= THE DATA =

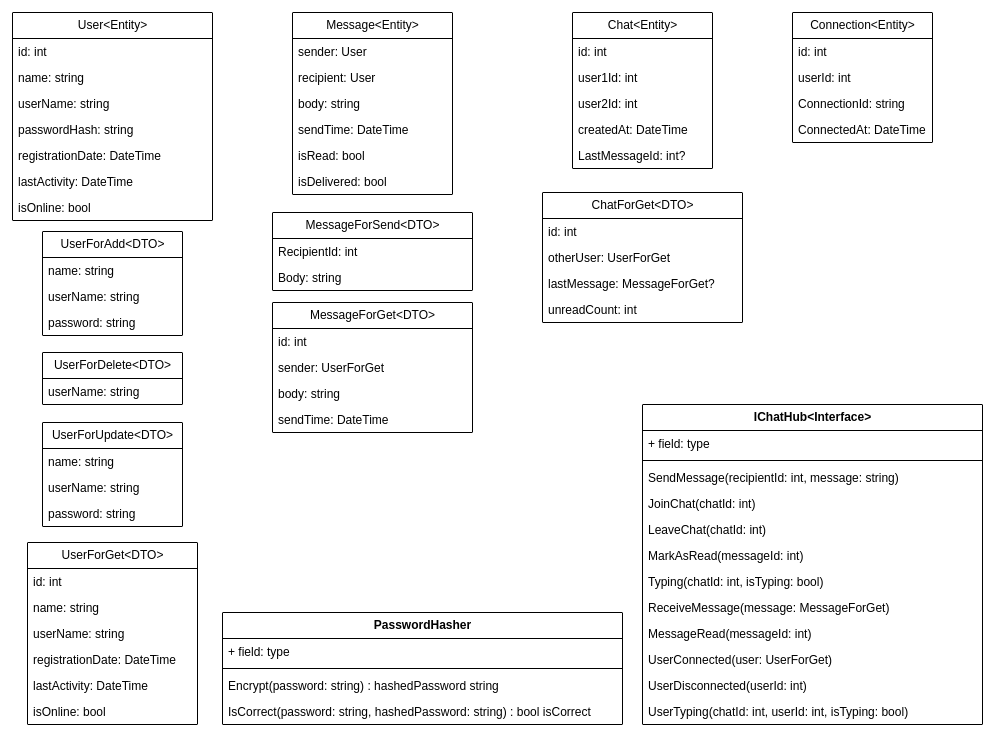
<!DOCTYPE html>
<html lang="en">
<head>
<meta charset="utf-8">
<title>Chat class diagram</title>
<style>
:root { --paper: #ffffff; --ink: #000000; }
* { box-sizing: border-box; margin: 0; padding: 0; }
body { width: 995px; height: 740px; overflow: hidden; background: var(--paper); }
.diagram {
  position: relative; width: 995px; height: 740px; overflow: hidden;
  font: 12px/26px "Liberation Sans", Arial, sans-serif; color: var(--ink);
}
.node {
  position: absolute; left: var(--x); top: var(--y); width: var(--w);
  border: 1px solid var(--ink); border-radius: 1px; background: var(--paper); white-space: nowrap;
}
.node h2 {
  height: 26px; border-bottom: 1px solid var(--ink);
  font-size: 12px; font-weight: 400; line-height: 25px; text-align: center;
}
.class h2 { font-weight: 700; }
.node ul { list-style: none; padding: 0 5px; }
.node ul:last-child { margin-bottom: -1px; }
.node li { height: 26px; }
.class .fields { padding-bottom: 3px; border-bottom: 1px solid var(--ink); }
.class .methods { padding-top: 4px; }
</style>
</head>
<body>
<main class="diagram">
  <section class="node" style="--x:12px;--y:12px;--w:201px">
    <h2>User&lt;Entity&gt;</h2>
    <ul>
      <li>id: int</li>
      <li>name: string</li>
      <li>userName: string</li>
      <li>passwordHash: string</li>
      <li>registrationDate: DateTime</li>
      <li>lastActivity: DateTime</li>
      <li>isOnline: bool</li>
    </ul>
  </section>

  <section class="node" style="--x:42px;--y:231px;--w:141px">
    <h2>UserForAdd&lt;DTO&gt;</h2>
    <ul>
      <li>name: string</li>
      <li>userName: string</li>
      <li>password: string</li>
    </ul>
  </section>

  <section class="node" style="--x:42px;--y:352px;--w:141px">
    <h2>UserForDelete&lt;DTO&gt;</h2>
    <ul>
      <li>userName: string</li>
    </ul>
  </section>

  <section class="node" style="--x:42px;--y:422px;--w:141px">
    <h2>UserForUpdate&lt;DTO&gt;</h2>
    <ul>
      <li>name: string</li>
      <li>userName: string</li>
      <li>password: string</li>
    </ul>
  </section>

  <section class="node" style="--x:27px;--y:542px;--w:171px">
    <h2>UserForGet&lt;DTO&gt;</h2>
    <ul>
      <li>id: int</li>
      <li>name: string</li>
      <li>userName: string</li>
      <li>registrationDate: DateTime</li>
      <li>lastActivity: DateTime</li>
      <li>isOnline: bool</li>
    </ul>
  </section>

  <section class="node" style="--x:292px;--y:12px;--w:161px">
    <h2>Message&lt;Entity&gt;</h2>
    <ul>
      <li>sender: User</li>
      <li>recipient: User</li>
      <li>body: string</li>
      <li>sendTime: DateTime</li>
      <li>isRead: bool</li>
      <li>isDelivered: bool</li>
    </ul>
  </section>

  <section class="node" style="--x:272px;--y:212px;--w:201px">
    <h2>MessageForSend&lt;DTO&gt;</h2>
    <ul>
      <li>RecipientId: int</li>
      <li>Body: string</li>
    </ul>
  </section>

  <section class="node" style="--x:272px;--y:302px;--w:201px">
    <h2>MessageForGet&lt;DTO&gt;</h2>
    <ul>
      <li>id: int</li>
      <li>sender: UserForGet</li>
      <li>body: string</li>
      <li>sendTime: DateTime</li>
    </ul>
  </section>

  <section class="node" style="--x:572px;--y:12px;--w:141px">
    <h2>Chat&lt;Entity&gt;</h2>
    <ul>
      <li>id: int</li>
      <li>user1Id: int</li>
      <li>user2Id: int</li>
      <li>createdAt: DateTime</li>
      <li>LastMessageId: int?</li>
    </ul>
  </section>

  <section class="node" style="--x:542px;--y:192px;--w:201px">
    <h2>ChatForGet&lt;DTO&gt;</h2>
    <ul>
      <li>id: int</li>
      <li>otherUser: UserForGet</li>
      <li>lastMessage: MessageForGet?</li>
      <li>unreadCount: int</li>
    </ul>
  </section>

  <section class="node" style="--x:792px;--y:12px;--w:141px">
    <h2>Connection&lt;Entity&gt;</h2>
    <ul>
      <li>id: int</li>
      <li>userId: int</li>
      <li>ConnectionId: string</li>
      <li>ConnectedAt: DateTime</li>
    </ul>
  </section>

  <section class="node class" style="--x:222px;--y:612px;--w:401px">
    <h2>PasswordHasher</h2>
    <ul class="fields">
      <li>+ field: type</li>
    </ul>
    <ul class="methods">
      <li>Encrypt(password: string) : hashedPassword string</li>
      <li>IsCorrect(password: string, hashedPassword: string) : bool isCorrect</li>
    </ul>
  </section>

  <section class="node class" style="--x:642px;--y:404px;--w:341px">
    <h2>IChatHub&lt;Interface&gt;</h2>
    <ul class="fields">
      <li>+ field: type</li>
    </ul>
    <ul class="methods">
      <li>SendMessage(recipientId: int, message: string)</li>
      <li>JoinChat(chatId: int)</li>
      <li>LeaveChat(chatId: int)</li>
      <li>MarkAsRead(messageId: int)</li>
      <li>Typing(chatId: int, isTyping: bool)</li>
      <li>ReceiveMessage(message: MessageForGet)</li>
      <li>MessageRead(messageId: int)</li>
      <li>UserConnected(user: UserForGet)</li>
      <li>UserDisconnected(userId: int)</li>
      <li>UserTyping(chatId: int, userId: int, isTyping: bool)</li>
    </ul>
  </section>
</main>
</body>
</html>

==

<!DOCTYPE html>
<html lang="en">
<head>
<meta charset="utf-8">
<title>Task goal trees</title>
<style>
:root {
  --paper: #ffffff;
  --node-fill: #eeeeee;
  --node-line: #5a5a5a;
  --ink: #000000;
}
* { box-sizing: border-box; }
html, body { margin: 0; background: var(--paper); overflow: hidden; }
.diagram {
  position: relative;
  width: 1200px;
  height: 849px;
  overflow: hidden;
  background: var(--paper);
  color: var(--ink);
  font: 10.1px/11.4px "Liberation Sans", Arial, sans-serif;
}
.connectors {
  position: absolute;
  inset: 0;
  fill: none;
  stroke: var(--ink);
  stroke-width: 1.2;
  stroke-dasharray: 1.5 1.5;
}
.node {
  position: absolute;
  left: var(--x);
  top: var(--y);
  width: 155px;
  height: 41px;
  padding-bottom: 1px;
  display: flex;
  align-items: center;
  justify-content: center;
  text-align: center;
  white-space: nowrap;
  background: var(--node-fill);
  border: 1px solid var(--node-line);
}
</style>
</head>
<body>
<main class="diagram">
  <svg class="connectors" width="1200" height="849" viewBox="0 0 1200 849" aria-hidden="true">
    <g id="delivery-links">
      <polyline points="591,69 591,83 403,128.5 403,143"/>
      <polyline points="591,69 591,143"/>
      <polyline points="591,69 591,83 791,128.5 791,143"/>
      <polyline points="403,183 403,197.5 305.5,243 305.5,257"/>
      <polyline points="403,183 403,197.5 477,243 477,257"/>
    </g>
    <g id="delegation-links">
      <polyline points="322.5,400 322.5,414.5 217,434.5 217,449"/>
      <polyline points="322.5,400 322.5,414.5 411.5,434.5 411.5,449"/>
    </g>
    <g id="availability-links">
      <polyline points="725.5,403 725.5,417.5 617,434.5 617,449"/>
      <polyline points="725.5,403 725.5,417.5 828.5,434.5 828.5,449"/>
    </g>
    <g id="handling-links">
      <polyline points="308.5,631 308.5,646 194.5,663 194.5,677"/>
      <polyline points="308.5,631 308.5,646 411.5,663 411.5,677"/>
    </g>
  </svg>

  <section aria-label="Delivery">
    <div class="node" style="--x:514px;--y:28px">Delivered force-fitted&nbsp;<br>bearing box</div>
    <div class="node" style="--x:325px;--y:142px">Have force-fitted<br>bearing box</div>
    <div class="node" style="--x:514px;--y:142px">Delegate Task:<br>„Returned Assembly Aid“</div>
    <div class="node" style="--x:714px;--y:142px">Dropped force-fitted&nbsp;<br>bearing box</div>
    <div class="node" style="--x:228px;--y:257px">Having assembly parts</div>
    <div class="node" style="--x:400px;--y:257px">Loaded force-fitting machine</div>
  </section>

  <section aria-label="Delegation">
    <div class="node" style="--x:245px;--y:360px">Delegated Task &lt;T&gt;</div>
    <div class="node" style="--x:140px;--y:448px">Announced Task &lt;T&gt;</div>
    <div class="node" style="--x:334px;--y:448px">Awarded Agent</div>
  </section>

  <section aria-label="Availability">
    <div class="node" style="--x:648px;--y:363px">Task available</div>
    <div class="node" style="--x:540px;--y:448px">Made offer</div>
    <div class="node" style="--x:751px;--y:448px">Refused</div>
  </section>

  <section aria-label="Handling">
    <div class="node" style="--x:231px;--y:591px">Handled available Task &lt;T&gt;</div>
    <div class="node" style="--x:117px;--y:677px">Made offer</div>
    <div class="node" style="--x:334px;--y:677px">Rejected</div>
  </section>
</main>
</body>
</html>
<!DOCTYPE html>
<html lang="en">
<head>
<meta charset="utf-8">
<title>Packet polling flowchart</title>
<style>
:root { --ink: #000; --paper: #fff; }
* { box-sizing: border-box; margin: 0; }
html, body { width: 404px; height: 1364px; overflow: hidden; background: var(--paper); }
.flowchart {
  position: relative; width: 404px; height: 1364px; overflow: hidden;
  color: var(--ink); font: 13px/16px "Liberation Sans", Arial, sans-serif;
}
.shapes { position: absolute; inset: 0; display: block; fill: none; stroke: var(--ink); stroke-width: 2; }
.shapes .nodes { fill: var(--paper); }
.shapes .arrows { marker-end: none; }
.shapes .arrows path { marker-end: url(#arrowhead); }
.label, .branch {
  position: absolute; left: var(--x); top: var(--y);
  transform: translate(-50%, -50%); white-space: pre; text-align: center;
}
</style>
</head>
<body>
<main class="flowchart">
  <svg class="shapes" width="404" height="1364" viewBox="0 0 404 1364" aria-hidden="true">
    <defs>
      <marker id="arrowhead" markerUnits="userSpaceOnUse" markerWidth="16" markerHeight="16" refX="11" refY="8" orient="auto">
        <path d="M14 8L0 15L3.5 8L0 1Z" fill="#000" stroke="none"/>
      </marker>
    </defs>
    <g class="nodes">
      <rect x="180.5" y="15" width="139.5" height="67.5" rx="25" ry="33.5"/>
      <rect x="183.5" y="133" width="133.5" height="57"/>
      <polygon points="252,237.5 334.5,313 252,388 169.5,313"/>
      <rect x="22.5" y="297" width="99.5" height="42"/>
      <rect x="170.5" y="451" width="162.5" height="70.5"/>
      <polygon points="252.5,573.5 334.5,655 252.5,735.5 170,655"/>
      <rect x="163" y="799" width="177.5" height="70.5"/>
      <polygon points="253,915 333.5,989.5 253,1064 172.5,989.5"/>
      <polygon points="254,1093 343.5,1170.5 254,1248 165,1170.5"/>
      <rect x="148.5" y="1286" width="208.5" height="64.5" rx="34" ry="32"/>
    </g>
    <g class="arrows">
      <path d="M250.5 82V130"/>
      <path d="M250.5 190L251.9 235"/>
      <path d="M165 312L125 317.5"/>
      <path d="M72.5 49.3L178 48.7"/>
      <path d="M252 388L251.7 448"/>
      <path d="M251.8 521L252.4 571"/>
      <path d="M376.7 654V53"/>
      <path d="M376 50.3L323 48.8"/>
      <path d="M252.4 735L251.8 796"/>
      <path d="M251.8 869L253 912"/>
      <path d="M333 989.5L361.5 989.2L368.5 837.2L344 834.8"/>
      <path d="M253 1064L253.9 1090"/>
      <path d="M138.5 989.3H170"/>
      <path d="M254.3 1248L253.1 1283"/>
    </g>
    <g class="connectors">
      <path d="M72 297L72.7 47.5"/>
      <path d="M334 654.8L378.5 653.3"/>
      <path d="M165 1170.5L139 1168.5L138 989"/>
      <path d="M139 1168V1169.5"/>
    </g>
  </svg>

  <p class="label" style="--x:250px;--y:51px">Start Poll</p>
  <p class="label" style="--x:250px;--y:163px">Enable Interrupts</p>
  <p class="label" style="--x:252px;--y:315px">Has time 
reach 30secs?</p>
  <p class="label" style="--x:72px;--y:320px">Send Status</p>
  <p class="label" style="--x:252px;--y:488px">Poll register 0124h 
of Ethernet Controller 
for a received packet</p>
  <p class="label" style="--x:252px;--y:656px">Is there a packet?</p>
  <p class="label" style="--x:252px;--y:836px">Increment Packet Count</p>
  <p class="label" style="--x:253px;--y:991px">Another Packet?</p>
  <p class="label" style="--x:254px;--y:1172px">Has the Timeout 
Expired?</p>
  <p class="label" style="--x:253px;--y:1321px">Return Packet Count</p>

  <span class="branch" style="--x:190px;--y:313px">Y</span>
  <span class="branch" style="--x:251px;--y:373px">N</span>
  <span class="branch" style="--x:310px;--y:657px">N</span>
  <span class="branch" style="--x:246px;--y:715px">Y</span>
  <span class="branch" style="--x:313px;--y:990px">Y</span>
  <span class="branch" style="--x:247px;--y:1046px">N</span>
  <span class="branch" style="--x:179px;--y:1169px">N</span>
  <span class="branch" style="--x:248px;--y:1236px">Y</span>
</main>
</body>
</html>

* * *

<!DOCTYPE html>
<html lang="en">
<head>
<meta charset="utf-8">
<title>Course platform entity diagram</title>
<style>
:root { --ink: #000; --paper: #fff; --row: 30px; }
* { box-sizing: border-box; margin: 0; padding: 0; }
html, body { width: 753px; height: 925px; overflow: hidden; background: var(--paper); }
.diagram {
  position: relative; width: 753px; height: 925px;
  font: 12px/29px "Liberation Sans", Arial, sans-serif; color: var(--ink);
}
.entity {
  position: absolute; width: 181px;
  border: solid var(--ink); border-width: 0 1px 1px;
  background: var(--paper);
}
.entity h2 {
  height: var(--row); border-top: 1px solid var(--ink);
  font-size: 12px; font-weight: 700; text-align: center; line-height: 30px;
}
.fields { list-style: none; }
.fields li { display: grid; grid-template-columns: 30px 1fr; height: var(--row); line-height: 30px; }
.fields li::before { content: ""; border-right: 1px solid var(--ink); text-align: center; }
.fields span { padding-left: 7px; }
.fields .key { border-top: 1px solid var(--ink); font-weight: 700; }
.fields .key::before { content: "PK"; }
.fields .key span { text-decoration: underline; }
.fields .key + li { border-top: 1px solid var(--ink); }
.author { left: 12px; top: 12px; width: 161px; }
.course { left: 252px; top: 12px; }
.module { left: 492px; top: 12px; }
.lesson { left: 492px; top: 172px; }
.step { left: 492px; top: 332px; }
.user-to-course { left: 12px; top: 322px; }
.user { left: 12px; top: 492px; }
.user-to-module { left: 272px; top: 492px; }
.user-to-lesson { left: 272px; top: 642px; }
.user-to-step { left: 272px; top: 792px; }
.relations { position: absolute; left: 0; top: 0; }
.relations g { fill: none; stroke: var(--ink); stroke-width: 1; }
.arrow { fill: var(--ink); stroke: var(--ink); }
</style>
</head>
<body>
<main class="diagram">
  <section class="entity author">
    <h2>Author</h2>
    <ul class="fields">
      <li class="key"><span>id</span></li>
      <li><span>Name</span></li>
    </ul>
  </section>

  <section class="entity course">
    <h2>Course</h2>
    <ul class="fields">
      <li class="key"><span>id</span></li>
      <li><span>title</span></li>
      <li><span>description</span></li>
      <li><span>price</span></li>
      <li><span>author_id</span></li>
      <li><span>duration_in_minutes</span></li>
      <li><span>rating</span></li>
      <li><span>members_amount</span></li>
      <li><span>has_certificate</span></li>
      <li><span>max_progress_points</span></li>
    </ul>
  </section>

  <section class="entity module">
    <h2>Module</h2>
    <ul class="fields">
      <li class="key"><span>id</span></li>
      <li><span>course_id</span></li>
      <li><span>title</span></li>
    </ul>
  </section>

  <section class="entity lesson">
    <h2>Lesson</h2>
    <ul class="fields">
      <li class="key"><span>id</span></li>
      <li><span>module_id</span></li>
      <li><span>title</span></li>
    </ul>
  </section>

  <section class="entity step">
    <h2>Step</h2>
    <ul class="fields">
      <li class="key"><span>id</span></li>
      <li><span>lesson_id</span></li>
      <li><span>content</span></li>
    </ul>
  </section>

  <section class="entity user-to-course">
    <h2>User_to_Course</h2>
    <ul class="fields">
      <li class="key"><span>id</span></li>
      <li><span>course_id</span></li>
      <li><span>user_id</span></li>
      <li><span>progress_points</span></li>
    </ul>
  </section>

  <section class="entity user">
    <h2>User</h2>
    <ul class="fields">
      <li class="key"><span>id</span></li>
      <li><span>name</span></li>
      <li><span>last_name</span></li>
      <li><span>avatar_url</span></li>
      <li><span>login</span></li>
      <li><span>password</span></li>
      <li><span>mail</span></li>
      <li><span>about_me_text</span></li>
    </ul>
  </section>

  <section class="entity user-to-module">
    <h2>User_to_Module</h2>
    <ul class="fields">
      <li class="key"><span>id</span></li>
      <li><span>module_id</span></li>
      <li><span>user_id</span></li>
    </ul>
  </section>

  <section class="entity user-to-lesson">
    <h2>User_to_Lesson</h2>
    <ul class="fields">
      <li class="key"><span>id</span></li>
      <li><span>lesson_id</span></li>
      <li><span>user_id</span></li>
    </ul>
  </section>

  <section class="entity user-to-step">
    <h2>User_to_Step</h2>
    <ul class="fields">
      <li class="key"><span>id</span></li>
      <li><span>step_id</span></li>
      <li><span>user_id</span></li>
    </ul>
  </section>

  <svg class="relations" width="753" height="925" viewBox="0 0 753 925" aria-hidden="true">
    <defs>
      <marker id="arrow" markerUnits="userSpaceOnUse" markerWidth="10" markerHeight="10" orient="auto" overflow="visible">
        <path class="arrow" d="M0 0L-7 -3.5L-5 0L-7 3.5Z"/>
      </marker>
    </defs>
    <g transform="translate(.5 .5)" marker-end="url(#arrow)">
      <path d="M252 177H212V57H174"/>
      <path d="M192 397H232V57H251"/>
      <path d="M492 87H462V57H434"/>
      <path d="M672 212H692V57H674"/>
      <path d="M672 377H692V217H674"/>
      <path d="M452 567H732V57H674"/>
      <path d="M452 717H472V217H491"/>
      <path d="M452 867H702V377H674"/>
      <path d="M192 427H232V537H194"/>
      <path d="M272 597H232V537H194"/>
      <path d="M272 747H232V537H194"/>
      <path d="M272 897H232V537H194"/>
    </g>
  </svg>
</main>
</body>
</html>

= EXERCISE INSTRUCTIONS =
Which lines contain "Task"? Copy each of them from the listing.

= ANSWER SECTION =
<title>Task goal trees</title>
    <div class="node" style="--x:514px;--y:142px">Delegate Task:<br>„Returned Assembly Aid“</div>
    <div class="node" style="--x:245px;--y:360px">Delegated Task &lt;T&gt;</div>
    <div class="node" style="--x:140px;--y:448px">Announced Task &lt;T&gt;</div>
    <div class="node" style="--x:648px;--y:363px">Task available</div>
    <div class="node" style="--x:231px;--y:591px">Handled available Task &lt;T&gt;</div>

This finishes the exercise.